In the first process, a filter aid is added to the liquor and a filtration is made trough a pre-coat fixed in press filters. This system is very expensive and can be used only when the quantity of suspended solids is minimal. In Carbonatation the filter aid is produced by precipitation of calcium hydroxide with carbon dioxide. During precipitation some impurities and high molecular weight compounds in the liquor are removed by co-precipitation. After carbonatation, liquor is filtered to remove the precipitate formed.
In Phosphatation, phosphoric acid and calcium hydroxide is added to the liquor. The calcium phosphate formed will float on the liquor due to its low density. Floatation is enhanced by bubbling air through the liquor and using flocculants. Cationic polymers can be used in order to improve colourants removal. In clarifiers the precipitate is separated from the clarified liquor and a decolourization of 30 to 50% can be achieved.
Clarified liquor is then decolourized, before evaporation and crystallization. The main decolourizing systems are: ion exchange resins and Adsorbent Carbons, as granular carbons and bone char. Other auxiliary decolourizers can be used, as: powder activated carbons and oxidants as hydrogen peroxide and ozone.
After clarification and decolourization a clear liquor, named fine liquor, with 65 oBx and lower than 250 IU colour is obtained.
In order to save energy and to increase vacuum pan capacity, fine liquor must be concentrated to a higher brix value. This is done by evaporation, normally using a double effect evaporator. Concentrated liquor, named fine syrup, has a concentration around 68 oBx. Fine syrup is then crystallized to extract the maximum possible of sucrose in it.
In Crystallization, fine syrup is processed normally in three boiling scheme.
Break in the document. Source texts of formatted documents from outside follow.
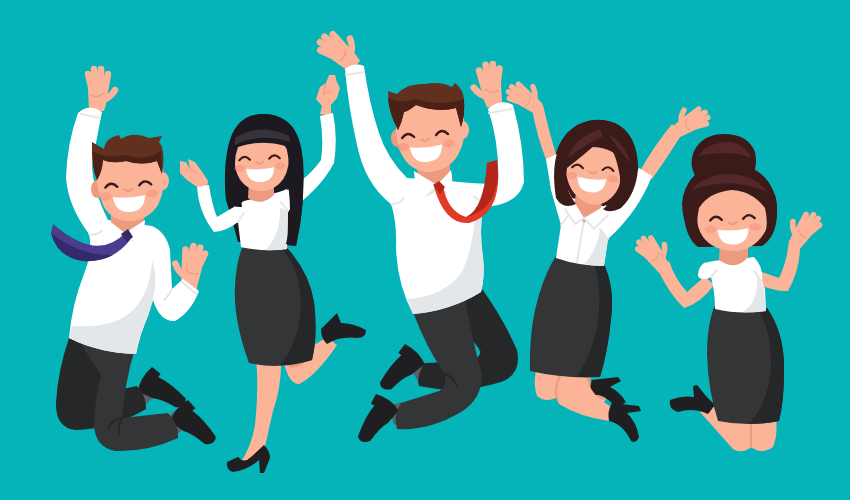
<!DOCTYPE html>
<html lang="en">
<head>
<meta charset="utf-8">
<title>Jumping office team</title>
<style>
:root{--teal:#04b4b8;--skin:#fcb499;--skin-shade:#ec9a80;--white:#fff;--white-shade:#e4e7ea;--trouser:#343537;--trouser-shade:#262729;--shoe:#1f1f22;--sock:#5a6268;--brown:#62301f;--brown-dark:#4b2117;--plum:#3b1a1a;--plum-light:#54282a;--black:#1c1a20;--black-light:#36333b;--red:#e23a26;--red-dark:#b3271b;--purple:#4b3c8d;--purple-dark:#352a69}
html,body{margin:0;height:100%;overflow:hidden;background:var(--teal)}
svg{display:block;width:850px;height:500px;background:var(--teal)}
.skin{fill:var(--skin)}.skin-shade{fill:var(--skin-shade)}
.shirt{fill:var(--white)}.shirt-shade{fill:var(--white-shade)}
.trouser{fill:var(--trouser)}.trouser-shade{fill:var(--trouser-shade)}
.shoe{fill:var(--shoe)}.sock{fill:var(--sock)}
.brown{fill:var(--brown)}.brown-dark{fill:var(--brown-dark)}
.plum{fill:var(--plum)}.plum-light{fill:var(--plum-light)}
.black{fill:var(--black)}.black-light{fill:var(--black-light)}
.red{fill:var(--red)}.red-dark{fill:var(--red-dark)}
.purple{fill:var(--purple)}.purple-dark{fill:var(--purple-dark)}
.line{fill:none;stroke-linecap:round;stroke-linejoin:round}
.limb{stroke:var(--skin)}
.sleeve{stroke:var(--white)}
.fold{stroke:var(--white-shade);stroke-width:2}
.crease{stroke:var(--trouser-shade);stroke-width:2}
.feature{stroke:var(--plum);stroke-width:2.4}
.blush{fill:#f58f7c;opacity:.55}
</style>
</head>
<body>
<svg viewBox="0 0 850 500" role="img" aria-label="Five happy office workers jumping with raised arms">
<defs>
<g id="hand">
<path class="line limb" stroke-width="6.5" d="M-5-18L-9-35M-1-20L-3-40M4-20L4-40M8-18L11-35M6-9Q13-11 18-19"/>
<path class="skin" d="M-8 2L-9-20Q0-27 11-20L10-10Q9-4 7 2Z"/>
<path class="line" stroke="var(--skin-shade)" stroke-width="1.2" d="M-6-14Q0-10 7-16"/>
</g>
<g id="smile">
<ellipse class="blush" cx="-23" cy="-1" rx="6" ry="4"/><ellipse class="blush" cx="23" cy="-1" rx="6" ry="4"/>
<path class="line feature" d="M-23-10Q-17-17-11-10M11-10Q17-17 23-10"/>
<path class="line" stroke="var(--skin-shade)" stroke-width="2" d="M-4-7Q0-3 4-7"/>
<path class="shirt" d="M-16 0Q0 3 16 0Q15 16 0 16Q-15 16-16 0Z"/>
</g>
<path id="brogue" class="shoe" d="M0 0H11V4Q25 1 46 4Q52 10 44 17Q28 19 20 24L4 28Q-3 16 0 0Z"/>
</defs>

<g id="man-purple-tie">
<path class="sock" d="M134 392L146 381L158 394L142 407Z"/>
<use href="#brogue" transform="translate(152 367) rotate(38)"/>
<path class="trouser-shade" d="M69 338L108 350Q104 372 99 394L137 386Q147 397 146 409Q112 429 76 430Q55 428 56 402Q58 370 69 338Z"/>
<path class="sock" d="M164 420L176 410L188 426L174 436Z"/>
<use href="#brogue" transform="translate(188 400) rotate(48)"/>
<path class="trouser" d="M81 344L134 352Q125 382 122 418L168 413Q179 424 178 438Q148 452 115 451Q95 447 94 425Q95 397 101 375Z"/>
<path class="line crease" d="M122 418Q112 420 108 428M122 418Q118 424 119 434"/>
<use href="#hand" transform="translate(97 109)"/>
<use href="#hand" transform="translate(189 286) rotate(12) scale(-1 1)"/>
<path class="shirt" d="M78 113Q89 103 102 112Q96 142 92 166Q93 190 108 220L152 226Q166 232 170 250L172 289L183 279L199 291Q191 312 175 321Q160 322 153 300L148 316Q140 334 136 354Q99 353 69 338Q72 304 84 274Q93 251 89 234Q68 206 66 178Q67 143 78 113Z"/>
<path class="shirt-shade" d="M153 300Q158 276 152 260Q151 288 136 307Q117 329 72 326L69 338Q99 353 136 354Q140 334 148 316Z"/>
<path class="line fold" d="M89 234Q95 236 102 231M172 289Q168 297 164 300M81 114L100 118M182 282L196 294"/>
<path class="skin-shade" d="M111 208L146 212L141 229L126 236L111 224Z"/>
<path class="shirt" d="M108 220L125 233L114 247Q107 234 108 220ZM145 220L125 233L137 245Q145 234 145 220Z"/>
<path class="shirt-shade" d="M114 247L125 233L137 245L127 238Z"/>
<path class="purple" d="M126 232Q98 263 53 224L51 233Q57 257 83 261Q112 263 130 240Z"/>
<path class="purple-dark" d="M121 234L128 229L133 237L127 242ZM51 233Q57 257 83 261Q100 262 113 255Q80 256 51 233Z"/>
<ellipse class="skin-shade" cx="97" cy="189" rx="6" ry="9"/><ellipse class="skin" cx="163" cy="181" rx="6" ry="9"/>
<path class="skin" d="M96 170Q95 150 130 150Q160 148 163 169Q166 189 158 205Q149 219 132 221Q113 222 104 207Q97 193 96 170Z"/>
<path class="brown" d="M97 180Q91 165 92 142L104 149Q105 138 119 135L121 139Q133 131 149 138L162 136L159 142Q166 150 162 174L157 161Q142 166 126 161Q112 164 103 160Q102 172 97 180Z"/>
<path class="brown-dark" d="M97 180Q91 165 93 152Q108 159 125 155Q146 162 161 151L162 174L157 161Q142 166 126 161Q112 164 103 160Q102 172 97 180Z"/>
<use href="#smile" transform="translate(129 196) rotate(-4)"/>
</g>

<g id="woman-long-black-hair">
<path class="black" d="M226 200Q222 122 260 114Q301 112 303 164Q305 205 296 246L272 244L238 242Q231 216 226 200Z"/>
<path class="skin" d="M284 363Q289 384 299 384Q316 376 337 345L327 337L311 347Z"/>
<path class="skin-shade" d="M284 363Q291 372 304 363L311 347Z"/>
<path class="shoe" d="M321 329L337 313L341 323Q353 323 366 330Q366 338 357 338Q340 336 327 344Q321 339 321 329Z"/>
<path class="skin" d="M256 358H281Q282 385 273 411L264 451L250 460L240 463Q251 448 255 425Q259 388 256 358Z"/>
<path class="shoe" d="M264 445Q270 451 270 458L264 473H260L259 460Q248 470 233 472Q226 470 227 462L238 457Q244 464 251 457Z"/>
<path class="trouser" d="M242 248H287Q309 272 314 302Q318 336 312 360Q280 370 249 363Q233 319 235 286Q236 264 242 248Z"/>
<path class="trouser-shade" d="M287 248Q309 272 314 302Q318 336 312 360Q296 365 280 365Q304 336 300 292Q297 264 281 248Z"/>
<path class="skin" d="M197 187L187 180L180 173L180 161L186 162L190 169L188 159L195 162L203 173L208 181L207 188Z"/>
<path class="skin" d="M320 114L322 106L316 99L320 87L326 83L329 75L335 75L337 82L340 88L337 98L331 105L331 116Z"/>
<path class="line" stroke="var(--skin-shade)" stroke-width="1.3" d="M326 84L323 94L331 91M190 169L196 173"/>
<path class="shirt" d="M197 187L209 185Q212 205 217 217L244 201L279 192Q304 184 321 160Q324 139 320 116L333 113Q338 137 334 163Q319 191 288 211L287 249Q262 252 241 247L238 222Q227 231 214 232Q199 213 197 187Z"/>
<path class="shirt-shade" d="M288 211L287 249Q275 251 266 250Q281 233 280 208Z"/>
<path class="line fold" d="M238 222L244 213M288 211L281 202"/>
<path class="black" d="M286 174L303 158Q306 203 296 246L286 244Q294 211 286 174Z"/>
<path class="skin-shade" d="M249 180H274L274 195Q261 207 248 198Z"/>
<path class="skin" d="M235 153Q236 139 262 139Q287 139 289 156Q289 175 279 184Q270 192 259 191Q239 188 235 166Z"/>
<path class="black" d="M226 200Q223 170 228 147Q235 114 263 114Q298 114 303 164Q300 187 287 190Q292 170 286 146Q261 139 238 147Q231 165 240 187L242 207Q233 208 226 200Z"/>
<path class="black-light" d="M235 138Q260 122 289 136L290 142Q260 132 235 145Z"/>
<use href="#smile" transform="translate(260 168) rotate(-3) scale(.88)"/>
</g>

<g id="man-red-tie">
<path class="sock" d="M411 369L422 359L433 373L420 385Z"/>
<use href="#brogue" transform="translate(405 344) scale(-1 1) rotate(52)"/>
<path class="trouser-shade" d="M440 307L482 289Q503 318 517 350Q522 374 501 382Q460 395 419 386Q416 375 425 363L473 361Q482 355 480 350L454 316Z"/>
<path class="sock" d="M389 406L402 402L408 419L394 425Z"/>
<use href="#brogue" transform="translate(376 394) scale(-1 1) rotate(62)"/>
<path class="trouser" d="M413 312L465 298Q472 339 482 375Q482 399 461 412Q429 431 397 429Q393 417 401 403L439 391Q448 385 444 373Q426 347 413 312Z"/>
<path class="line crease" d="M444 373Q453 377 457 386M480 350Q491 350 494 358"/>
<use href="#hand" transform="translate(354 65) rotate(-52) scale(1.02)"/>
<use href="#hand" transform="translate(494 105) rotate(-6) scale(-1.02 1.02)"/>
<path class="shirt" d="M345 69Q354 62 364 66Q369 103 379 133Q387 158 407 178L449 181Q475 184 498 184Q500 145 488 109Q500 98 513 105Q524 145 524 182Q519 205 483 207Q479 233 483 257Q485 277 481 292Q450 311 413 314Q397 284 396 247Q397 222 391 204Q365 184 357 145Q348 105 345 69Z"/>
<path class="shirt-shade" d="M483 207Q479 233 483 257Q485 277 481 292Q450 311 413 314L407 299Q447 296 463 270Q475 241 475 207Z"/>
<path class="line fold" d="M391 204Q400 204 404 198M483 207Q480 199 474 197M346 75L364 72M489 113L512 109"/>
<path class="skin-shade" d="M414 158L450 157L450 174L437 186L418 174Z"/>
<path class="shirt" d="M414 171L437 185L424 198Q414 185 414 171ZM451 170L437 185L450 195Q454 182 451 170Z"/>
<path class="shirt-shade" d="M424 198L437 185L450 195L439 190Z"/>
<path class="red" d="M434 187L443 185Q447 211 466 217Q485 211 487 163L497 160Q504 213 469 223Q445 225 434 187Z"/>
<path class="red-dark" d="M433 185L439 181L445 187L440 194ZM487 163L497 160L498 177Q494 211 466 217Q484 209 487 163Z"/>
<ellipse class="skin-shade" cx="397" cy="138" rx="6" ry="9"/><ellipse class="skin" cx="463" cy="130" rx="6" ry="9"/>
<path class="skin" d="M396 119Q402 99 430 100Q460 98 464 119Q467 139 458 155Q449 170 430 172Q412 172 403 157Q395 144 396 119Z"/>
<path class="brown" d="M398 130Q388 112 388 91L397 94Q407 83 425 84Q441 81 452 87L455 83Q463 89 464 99Q465 116 461 127L456 108Q437 113 416 105Q407 112 404 112Q402 122 398 130Z"/>
<path class="brown-dark" d="M398 130Q389 113 388 98Q400 104 416 99Q440 107 464 99Q465 116 461 127L456 108Q437 113 416 105Q407 112 404 112Q402 122 398 130Z"/>
<use href="#smile" transform="translate(426 146) rotate(-5)"/>
</g>

<g id="woman-brown-bob">
<path class="skin" d="M552 374L590 372L588 381L610 392L603 404Q576 400 552 390Z"/>
<path class="skin-shade" d="M575 374L592 374L590 382L610 392L603 400Q584 392 575 374Z"/>
<path class="shoe" d="M592 380L618 377L621 381L610 387Q620 392 626 402Q621 407 613 404Q602 393 592 395Q589 387 592 380Z"/>
<path class="skin" d="M536 371H560L556 398Q545 403 537 396Q533 384 536 371Z"/>
<path class="skin" d="M558 372H586Q587 389 602 401L618 411L609 421Q580 417 559 404Q553 389 558 372Z"/>
<path class="line" stroke="var(--skin-shade)" stroke-width="2" d="M560 376Q553 389 558 401"/>
<path class="shoe" d="M612 403L639 406L641 411L627 413Q637 423 639 437Q636 444 631 441Q623 424 609 421Q607 411 612 403Z"/>
<path class="trouser" d="M556 256L604 264Q615 289 611 319Q608 351 600 377Q565 379 530 371Q529 327 539 295Q546 271 556 256Z"/>
<path class="trouser-shade" d="M604 264Q615 289 611 319Q608 351 600 377L577 377Q596 347 599 312Q601 281 593 262Z"/>
<path class="plum" d="M553 180Q551 142 577 125Q603 113 624 129Q641 147 637 185Q628 211 604 216L562 207Q553 199 553 180Z"/>
<use href="#hand" transform="translate(538 108) rotate(-57) scale(.84)"/>
<use href="#hand" transform="translate(677 131) rotate(62) scale(-.84 .84)"/>
<path class="skin" d="M532 109L543 105Q550 135 557 158L547 162Q537 137 532 109Z"/>
<path class="skin" d="M672 124L682 134Q667 158 652 179L640 171Q654 146 672 124Z"/>
<path class="shirt" d="M546 159L557 154Q561 178 572 198L606 207Q624 194 639 168L652 176Q638 212 608 239L604 266Q579 266 556 258L561 225Q556 208 551 190Z"/>
<path class="shirt-shade" d="M608 239L604 266Q593 266 584 264Q598 249 600 229Z"/>
<path class="line fold" d="M585 213L577 262M561 225L568 216M608 239L600 229"/>
<path class="skin-shade" d="M576 193H603L601 208L584 223L574 206Z"/>
<path class="shirt" d="M572 198L584 218L575 224L565 209ZM606 205L584 218L594 229L608 215Z"/>
<path class="line fold" d="M565 209L575 224L584 218L594 229L608 215"/>
<path class="skin" d="M566 167Q569 148 591 147Q617 147 622 166Q623 187 611 198Q600 208 587 203Q566 193 566 167Z"/>
<path class="plum" d="M604 137Q584 155 567 168Q563 188 576 204Q563 210 556 198Q549 156 567 133Q588 114 615 123Q638 134 638 169Q636 194 621 208Q609 214 603 209Q621 196 620 177Q616 151 604 137Z"/>
<path class="plum-light" d="M603 136Q586 144 568 158Q573 139 600 129ZM608 134Q624 142 631 164Q618 149 608 134Z"/>
<use href="#smile" transform="translate(592 178) rotate(5) scale(.9)"/>
</g>

<g id="woman-hair-bun">
<path class="skin" d="M700 412L715 403Q724 413 734 420L750 421V448Q741 454 733 449Z"/>
<path class="shoe" d="M670 400Q682 395 694 397L693 386L697 385L706 396L715 405L708 414Q693 407 678 412Q668 409 670 400Z"/>
<path class="skin" d="M729 418H752L751 447Q741 455 732 448Z"/>
<path class="skin" d="M752 418H776Q778 435 773 447Q761 455 751 447Z"/>
<path class="line" stroke="var(--skin-shade)" stroke-width="2" d="M751 422V447"/>
<path class="trouser" d="M714 307L767 308Q785 334 784 372Q784 401 779 421Q748 427 718 421Q708 390 707 354Q707 326 714 307Z"/>
<path class="trouser-shade" d="M767 308Q785 334 784 372Q784 401 779 421Q764 424 749 424Q773 396 771 356Q769 325 757 308Z"/>
<path class="plum" d="M684 216Q680 180 704 169H754Q778 183 777 215Q776 237 762 246L698 247Q686 238 684 216Z"/>
<use href="#hand" transform="translate(663 267) rotate(-40) scale(.86)"/>
<use href="#hand" transform="translate(795 244) rotate(38) scale(-.86 .86)"/>
<path class="skin" d="M657 268L669 261Q675 279 687 292L705 276L714 285Q701 303 684 308Q669 294 657 268Z"/>
<path class="skin" d="M789 240L800 246Q800 270 788 291Q776 292 757 284L762 272L779 278Q787 262 789 240Z"/>
<path class="shirt" d="M704 263Q722 259 732 260L754 257Q764 268 762 282L765 289L766 311Q740 315 715 309Q715 292 711 277Q702 282 698 276Q698 267 704 263Z"/>
<path class="shirt-shade" d="M764 288L766 311Q753 313 742 312Q759 303 757 276Z"/>
<path class="line fold" d="M711 277L717 270M762 282L754 271"/>
<path class="skin-shade" d="M720 240H748L748 257Q736 272 719 260Z"/>
<path class="skin" d="M697 209Q701 190 731 187Q762 189 770 207Q771 229 757 242Q746 252 732 251Q713 250 703 237Q695 225 697 209Z"/>
<path class="plum" d="M700 182Q687 168 694 151Q703 134 724 134Q748 134 755 152Q759 171 747 181Z"/>
<path class="plum-light" d="M698 156Q709 141 732 142Q746 146 751 158Q731 149 698 156Z"/>
<path class="plum" d="M700 242Q683 231 682 204Q684 170 724 168Q766 168 776 198Q781 228 761 244Q770 229 765 208Q752 191 732 190Q709 192 699 208Q695 226 700 242Z"/>
<path class="plum-light" d="M691 191Q707 171 739 175Q757 178 768 192Q741 181 720 184Q702 185 691 191Z"/>
<use href="#smile" transform="translate(733 229) rotate(-3) scale(.97)"/>
</g>
</svg>
</body>
</html>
The sugars produced with this boiling scheme are normally mixed producing a white sugar with an average colour around 35 IU.
Massecuite obtainied in crystallization process is centrifuged in high speed centrifugal machines where sugar is separated from mother liquor. After centrifugals, white sugar humidity is around 1.5%. Excess of water is removed in dryers contacting the wet sugar with hot air. Resulting dried sugar is then passed through two screens to remove lumps and fines. To remove bound moisture in sugar crystals, sugar is stored in conditioning silos where sugar is contacted with dry air at 40 oC , during 48 to 72 hours. After conditioning, refined white sugar is classified and prepared to be commercialized in bulk, in one ton containers, 50 kg bags, packets of 1, 2 kg, or other weight, or in small sachets.
The excess of syrups from Affination (affination syrup) or Crystallization (syrup IV) is crystallized in the Recovery section using a three boilings scheme (A, B, C). The result products of Recovery are: recovered sugar, which returns to Affination, and molasses that is discharged from the Refining process.
Cane Sugar Handbook, 1977, Meade - Chen, Chapters 18 and 19, Tenth
Edition,John Wiley & Sons, Inc
Handbook of Sugar Refining, 2000, Ed. C. C. Chou, Pub. John Wiley & Sons
Technology for Sugar Refinery Workers, Oliver Lyle, Chapman & Hall Ltd, Third